[Instructions to follow]:
Would you copy all lines in the data that contain the word "nowrap"?

[Exercise input]:
*****

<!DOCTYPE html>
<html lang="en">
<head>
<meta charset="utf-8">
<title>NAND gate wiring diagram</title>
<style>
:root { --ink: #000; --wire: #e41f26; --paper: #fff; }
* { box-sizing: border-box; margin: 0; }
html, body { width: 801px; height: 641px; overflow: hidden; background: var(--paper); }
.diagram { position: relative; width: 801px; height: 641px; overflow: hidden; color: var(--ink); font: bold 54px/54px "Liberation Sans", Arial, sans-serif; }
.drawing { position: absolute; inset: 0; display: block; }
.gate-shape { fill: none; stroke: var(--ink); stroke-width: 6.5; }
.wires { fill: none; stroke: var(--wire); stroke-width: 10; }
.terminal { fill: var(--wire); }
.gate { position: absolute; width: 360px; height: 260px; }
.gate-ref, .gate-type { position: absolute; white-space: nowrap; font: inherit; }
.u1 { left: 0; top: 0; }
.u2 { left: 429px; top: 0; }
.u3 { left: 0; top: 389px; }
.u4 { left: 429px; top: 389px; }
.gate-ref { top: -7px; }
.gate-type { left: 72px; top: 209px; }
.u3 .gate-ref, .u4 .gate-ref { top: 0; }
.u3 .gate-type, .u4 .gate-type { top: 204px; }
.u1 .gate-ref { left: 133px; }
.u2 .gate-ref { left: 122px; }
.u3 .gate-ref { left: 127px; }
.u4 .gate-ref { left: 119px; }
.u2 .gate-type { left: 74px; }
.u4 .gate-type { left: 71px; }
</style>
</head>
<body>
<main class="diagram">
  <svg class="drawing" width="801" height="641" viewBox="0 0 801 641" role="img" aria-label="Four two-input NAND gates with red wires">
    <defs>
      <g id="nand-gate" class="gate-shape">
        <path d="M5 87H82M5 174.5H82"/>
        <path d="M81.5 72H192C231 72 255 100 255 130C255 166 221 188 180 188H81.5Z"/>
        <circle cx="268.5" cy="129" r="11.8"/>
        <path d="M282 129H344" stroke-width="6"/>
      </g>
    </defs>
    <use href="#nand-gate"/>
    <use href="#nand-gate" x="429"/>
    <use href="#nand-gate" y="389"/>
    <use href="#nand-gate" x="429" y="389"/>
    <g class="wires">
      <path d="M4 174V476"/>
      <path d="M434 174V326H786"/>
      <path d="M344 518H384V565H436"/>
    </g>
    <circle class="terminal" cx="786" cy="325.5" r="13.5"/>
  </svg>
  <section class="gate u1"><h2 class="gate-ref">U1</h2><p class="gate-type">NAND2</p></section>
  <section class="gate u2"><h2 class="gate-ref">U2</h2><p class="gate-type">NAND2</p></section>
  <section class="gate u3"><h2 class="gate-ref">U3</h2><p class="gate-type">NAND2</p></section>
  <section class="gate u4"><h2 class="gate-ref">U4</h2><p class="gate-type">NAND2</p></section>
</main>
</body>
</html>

*****

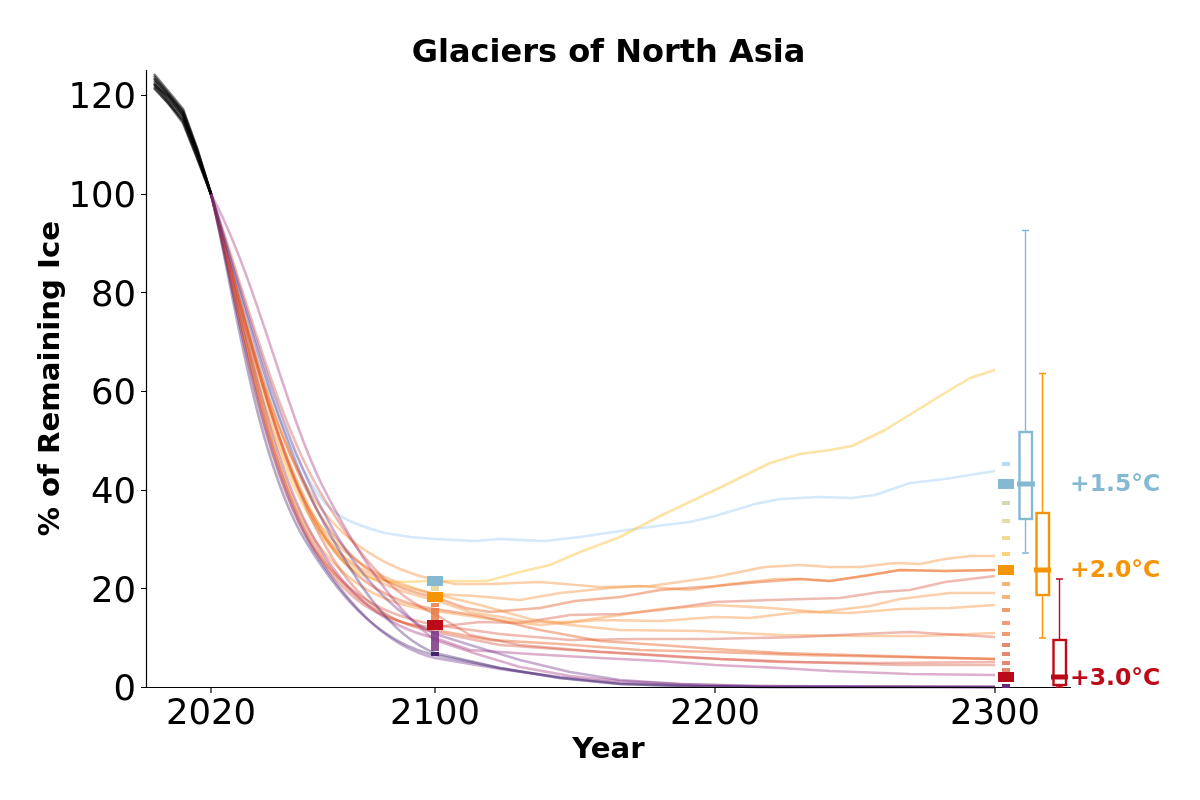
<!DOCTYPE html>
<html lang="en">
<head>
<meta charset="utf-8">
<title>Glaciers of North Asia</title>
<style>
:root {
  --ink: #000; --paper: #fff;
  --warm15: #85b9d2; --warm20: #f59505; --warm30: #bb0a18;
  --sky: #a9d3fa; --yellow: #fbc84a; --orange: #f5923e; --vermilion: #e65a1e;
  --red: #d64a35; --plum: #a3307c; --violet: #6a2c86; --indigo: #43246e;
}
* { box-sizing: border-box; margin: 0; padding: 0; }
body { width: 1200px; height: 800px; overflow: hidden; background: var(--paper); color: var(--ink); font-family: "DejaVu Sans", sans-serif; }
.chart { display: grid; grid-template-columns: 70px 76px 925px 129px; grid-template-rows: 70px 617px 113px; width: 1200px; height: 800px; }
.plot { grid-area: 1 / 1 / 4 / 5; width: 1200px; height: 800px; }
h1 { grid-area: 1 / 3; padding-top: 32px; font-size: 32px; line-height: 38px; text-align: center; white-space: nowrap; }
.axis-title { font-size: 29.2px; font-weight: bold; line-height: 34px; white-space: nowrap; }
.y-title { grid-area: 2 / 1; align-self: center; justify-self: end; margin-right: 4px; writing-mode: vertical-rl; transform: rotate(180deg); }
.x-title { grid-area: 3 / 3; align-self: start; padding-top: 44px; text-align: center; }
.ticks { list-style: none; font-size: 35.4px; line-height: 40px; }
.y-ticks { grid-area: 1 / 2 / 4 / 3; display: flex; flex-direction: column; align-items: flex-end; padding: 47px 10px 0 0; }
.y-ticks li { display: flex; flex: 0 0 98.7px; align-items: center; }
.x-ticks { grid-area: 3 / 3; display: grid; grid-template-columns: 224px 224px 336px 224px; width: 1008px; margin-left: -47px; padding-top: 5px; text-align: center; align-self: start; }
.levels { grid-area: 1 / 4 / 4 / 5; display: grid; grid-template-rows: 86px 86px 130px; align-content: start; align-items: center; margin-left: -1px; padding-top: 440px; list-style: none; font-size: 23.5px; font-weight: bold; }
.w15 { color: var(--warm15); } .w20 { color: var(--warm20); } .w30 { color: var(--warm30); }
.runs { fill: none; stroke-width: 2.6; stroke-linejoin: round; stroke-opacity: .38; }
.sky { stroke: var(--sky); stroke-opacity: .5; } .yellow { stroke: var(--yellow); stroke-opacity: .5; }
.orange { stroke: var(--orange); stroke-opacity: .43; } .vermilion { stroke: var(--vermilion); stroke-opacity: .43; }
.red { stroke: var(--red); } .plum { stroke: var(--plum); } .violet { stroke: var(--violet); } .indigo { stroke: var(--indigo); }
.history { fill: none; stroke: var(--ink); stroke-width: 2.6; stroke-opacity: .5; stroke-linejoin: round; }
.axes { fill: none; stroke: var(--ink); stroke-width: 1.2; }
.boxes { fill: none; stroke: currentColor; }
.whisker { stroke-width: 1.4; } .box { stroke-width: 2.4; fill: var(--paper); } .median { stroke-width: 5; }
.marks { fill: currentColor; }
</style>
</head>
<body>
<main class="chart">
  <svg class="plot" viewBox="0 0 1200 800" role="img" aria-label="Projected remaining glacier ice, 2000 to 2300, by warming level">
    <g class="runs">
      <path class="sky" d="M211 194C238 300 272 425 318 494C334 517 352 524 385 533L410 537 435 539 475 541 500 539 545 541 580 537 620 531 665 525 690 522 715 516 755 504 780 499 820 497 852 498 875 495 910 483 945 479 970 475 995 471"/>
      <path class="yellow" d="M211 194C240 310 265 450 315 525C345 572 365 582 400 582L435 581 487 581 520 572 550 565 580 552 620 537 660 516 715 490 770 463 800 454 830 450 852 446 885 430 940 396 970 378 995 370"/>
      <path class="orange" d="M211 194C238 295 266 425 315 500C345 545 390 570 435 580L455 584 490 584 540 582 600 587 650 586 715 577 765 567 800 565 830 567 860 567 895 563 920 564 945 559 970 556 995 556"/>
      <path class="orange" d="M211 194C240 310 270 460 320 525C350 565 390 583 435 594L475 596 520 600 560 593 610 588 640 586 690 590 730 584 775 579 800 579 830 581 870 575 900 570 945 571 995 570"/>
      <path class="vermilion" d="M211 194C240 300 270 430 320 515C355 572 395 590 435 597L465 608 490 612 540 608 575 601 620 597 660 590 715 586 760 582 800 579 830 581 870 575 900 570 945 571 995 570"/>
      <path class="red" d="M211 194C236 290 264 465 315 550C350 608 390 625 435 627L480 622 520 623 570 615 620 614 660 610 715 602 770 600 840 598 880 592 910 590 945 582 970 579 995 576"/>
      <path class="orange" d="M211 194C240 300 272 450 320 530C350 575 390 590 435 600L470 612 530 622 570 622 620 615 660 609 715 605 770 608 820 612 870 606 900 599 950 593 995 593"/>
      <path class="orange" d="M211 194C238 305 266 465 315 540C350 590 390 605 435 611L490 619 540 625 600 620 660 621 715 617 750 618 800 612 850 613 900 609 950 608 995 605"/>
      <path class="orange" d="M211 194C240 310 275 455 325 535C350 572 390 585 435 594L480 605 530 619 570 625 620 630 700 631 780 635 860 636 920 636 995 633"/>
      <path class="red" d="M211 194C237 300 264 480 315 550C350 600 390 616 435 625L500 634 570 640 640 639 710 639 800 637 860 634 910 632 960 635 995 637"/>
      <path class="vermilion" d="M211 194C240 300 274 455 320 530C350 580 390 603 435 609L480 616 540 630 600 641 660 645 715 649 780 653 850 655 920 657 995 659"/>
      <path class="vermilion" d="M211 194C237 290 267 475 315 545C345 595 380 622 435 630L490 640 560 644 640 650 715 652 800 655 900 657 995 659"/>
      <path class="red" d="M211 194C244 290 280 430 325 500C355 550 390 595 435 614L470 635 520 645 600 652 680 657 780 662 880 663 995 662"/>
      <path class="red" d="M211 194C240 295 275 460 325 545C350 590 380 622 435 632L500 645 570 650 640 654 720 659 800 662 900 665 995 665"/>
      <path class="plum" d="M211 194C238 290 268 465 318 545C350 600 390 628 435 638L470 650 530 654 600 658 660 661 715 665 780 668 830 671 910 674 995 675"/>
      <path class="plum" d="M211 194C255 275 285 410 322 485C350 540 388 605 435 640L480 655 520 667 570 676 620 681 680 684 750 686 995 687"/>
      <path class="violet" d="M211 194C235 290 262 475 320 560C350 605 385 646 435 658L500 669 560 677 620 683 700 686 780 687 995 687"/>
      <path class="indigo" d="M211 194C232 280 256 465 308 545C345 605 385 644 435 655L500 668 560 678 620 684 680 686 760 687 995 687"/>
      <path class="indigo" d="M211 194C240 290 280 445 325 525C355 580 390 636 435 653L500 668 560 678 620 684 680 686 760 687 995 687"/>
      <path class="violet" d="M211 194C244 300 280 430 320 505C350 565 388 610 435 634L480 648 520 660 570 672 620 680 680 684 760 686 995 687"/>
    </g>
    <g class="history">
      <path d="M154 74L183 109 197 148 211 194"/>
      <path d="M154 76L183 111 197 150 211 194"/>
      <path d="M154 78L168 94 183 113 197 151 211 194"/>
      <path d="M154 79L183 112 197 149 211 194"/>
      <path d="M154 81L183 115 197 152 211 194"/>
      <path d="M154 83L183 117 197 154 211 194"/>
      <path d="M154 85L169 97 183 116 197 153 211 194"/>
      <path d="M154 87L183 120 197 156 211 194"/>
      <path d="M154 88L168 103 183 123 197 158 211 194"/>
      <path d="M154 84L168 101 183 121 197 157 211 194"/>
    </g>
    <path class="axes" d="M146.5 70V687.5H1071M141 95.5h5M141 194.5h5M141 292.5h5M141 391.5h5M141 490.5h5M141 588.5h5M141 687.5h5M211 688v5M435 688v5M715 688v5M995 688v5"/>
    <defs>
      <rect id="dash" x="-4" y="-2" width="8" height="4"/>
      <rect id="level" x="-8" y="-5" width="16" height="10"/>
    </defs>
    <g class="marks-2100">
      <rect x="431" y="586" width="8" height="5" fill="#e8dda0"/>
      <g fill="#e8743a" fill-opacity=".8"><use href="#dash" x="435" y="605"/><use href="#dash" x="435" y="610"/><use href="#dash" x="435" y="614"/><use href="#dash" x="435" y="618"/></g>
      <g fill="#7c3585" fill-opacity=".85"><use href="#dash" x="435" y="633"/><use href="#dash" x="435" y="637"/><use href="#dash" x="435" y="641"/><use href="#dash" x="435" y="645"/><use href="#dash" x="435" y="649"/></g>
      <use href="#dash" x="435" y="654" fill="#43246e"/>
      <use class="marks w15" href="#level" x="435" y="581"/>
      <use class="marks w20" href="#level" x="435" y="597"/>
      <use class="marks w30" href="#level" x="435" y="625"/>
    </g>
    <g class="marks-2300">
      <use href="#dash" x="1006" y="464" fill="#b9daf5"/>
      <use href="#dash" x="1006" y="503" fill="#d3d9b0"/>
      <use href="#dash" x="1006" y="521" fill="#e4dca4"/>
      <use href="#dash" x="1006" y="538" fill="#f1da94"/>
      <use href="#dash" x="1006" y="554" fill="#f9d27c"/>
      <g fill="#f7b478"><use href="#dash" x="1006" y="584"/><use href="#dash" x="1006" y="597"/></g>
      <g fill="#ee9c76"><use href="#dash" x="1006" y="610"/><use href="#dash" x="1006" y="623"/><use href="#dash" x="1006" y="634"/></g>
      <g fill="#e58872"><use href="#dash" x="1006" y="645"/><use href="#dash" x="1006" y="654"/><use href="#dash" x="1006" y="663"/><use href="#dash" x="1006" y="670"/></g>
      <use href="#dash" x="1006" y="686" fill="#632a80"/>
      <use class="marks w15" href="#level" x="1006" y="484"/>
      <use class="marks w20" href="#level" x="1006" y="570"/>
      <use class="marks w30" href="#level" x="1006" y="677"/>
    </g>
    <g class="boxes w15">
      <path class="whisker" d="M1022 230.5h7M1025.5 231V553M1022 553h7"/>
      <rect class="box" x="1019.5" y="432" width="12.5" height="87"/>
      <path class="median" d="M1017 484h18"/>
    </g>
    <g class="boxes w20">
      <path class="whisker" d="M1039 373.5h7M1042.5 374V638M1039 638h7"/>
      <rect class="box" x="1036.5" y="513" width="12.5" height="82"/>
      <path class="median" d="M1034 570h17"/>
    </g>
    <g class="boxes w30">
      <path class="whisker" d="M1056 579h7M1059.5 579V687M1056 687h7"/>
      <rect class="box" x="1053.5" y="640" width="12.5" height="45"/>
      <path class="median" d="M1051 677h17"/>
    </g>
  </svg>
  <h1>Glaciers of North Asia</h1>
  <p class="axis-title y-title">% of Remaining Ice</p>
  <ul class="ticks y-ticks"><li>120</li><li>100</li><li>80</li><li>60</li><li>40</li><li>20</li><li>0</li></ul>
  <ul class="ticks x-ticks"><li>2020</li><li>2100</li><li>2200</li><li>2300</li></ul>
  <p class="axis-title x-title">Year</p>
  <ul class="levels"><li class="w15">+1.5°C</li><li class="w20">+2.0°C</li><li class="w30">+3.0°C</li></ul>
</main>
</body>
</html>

*****

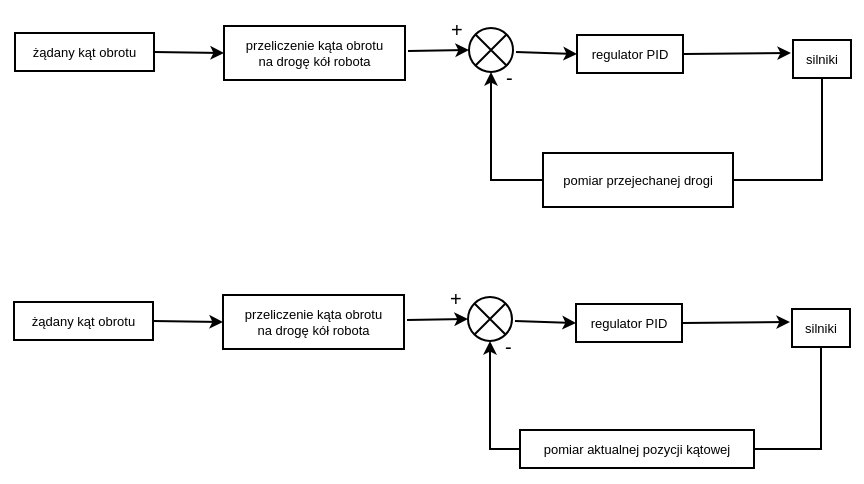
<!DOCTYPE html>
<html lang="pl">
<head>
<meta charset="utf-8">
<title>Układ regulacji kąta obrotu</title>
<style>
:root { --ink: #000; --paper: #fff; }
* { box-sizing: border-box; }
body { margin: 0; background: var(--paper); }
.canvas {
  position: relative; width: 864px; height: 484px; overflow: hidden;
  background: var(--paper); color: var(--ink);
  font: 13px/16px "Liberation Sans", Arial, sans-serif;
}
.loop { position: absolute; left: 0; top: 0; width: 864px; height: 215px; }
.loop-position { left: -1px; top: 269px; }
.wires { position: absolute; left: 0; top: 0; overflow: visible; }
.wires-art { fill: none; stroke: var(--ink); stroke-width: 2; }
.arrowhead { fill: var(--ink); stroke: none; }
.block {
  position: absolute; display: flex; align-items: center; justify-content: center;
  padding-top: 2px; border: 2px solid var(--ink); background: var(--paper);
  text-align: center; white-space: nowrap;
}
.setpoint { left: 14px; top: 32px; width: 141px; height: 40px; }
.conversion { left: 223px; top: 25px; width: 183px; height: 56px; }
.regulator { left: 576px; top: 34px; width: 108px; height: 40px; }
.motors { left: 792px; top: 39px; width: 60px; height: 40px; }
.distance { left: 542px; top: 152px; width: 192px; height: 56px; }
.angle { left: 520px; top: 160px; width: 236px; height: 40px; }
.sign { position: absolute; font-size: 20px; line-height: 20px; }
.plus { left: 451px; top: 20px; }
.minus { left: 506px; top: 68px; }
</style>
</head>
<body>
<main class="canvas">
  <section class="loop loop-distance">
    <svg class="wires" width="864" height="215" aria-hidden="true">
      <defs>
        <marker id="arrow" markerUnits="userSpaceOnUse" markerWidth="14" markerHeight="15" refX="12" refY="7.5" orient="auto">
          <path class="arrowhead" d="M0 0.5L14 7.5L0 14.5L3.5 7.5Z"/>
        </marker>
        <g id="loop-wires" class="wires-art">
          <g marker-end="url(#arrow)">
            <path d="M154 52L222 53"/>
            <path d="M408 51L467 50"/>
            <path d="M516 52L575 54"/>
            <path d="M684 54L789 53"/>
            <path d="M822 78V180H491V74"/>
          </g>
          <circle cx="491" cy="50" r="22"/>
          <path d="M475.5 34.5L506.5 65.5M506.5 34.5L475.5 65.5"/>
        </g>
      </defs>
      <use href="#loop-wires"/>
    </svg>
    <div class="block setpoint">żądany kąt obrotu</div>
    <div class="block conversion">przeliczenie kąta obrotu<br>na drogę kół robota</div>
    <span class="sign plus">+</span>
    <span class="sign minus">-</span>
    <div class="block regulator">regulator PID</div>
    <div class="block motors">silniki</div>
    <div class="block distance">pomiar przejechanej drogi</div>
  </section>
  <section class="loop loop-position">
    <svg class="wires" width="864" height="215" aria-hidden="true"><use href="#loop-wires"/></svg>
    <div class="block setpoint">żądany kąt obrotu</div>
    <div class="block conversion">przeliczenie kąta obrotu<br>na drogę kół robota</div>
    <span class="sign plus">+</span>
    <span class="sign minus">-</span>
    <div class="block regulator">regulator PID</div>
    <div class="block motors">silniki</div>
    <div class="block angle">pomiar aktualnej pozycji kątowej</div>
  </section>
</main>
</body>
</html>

*****

[Reply]:
.gate-ref, .gate-type { position: absolute; white-space: nowrap; font: inherit; }
h1 { grid-area: 1 / 3; padding-top: 32px; font-size: 32px; line-height: 38px; text-align: center; white-space: nowrap; }
.axis-title { font-size: 29.2px; font-weight: bold; line-height: 34px; white-space: nowrap; }
  text-align: center; white-space: nowrap;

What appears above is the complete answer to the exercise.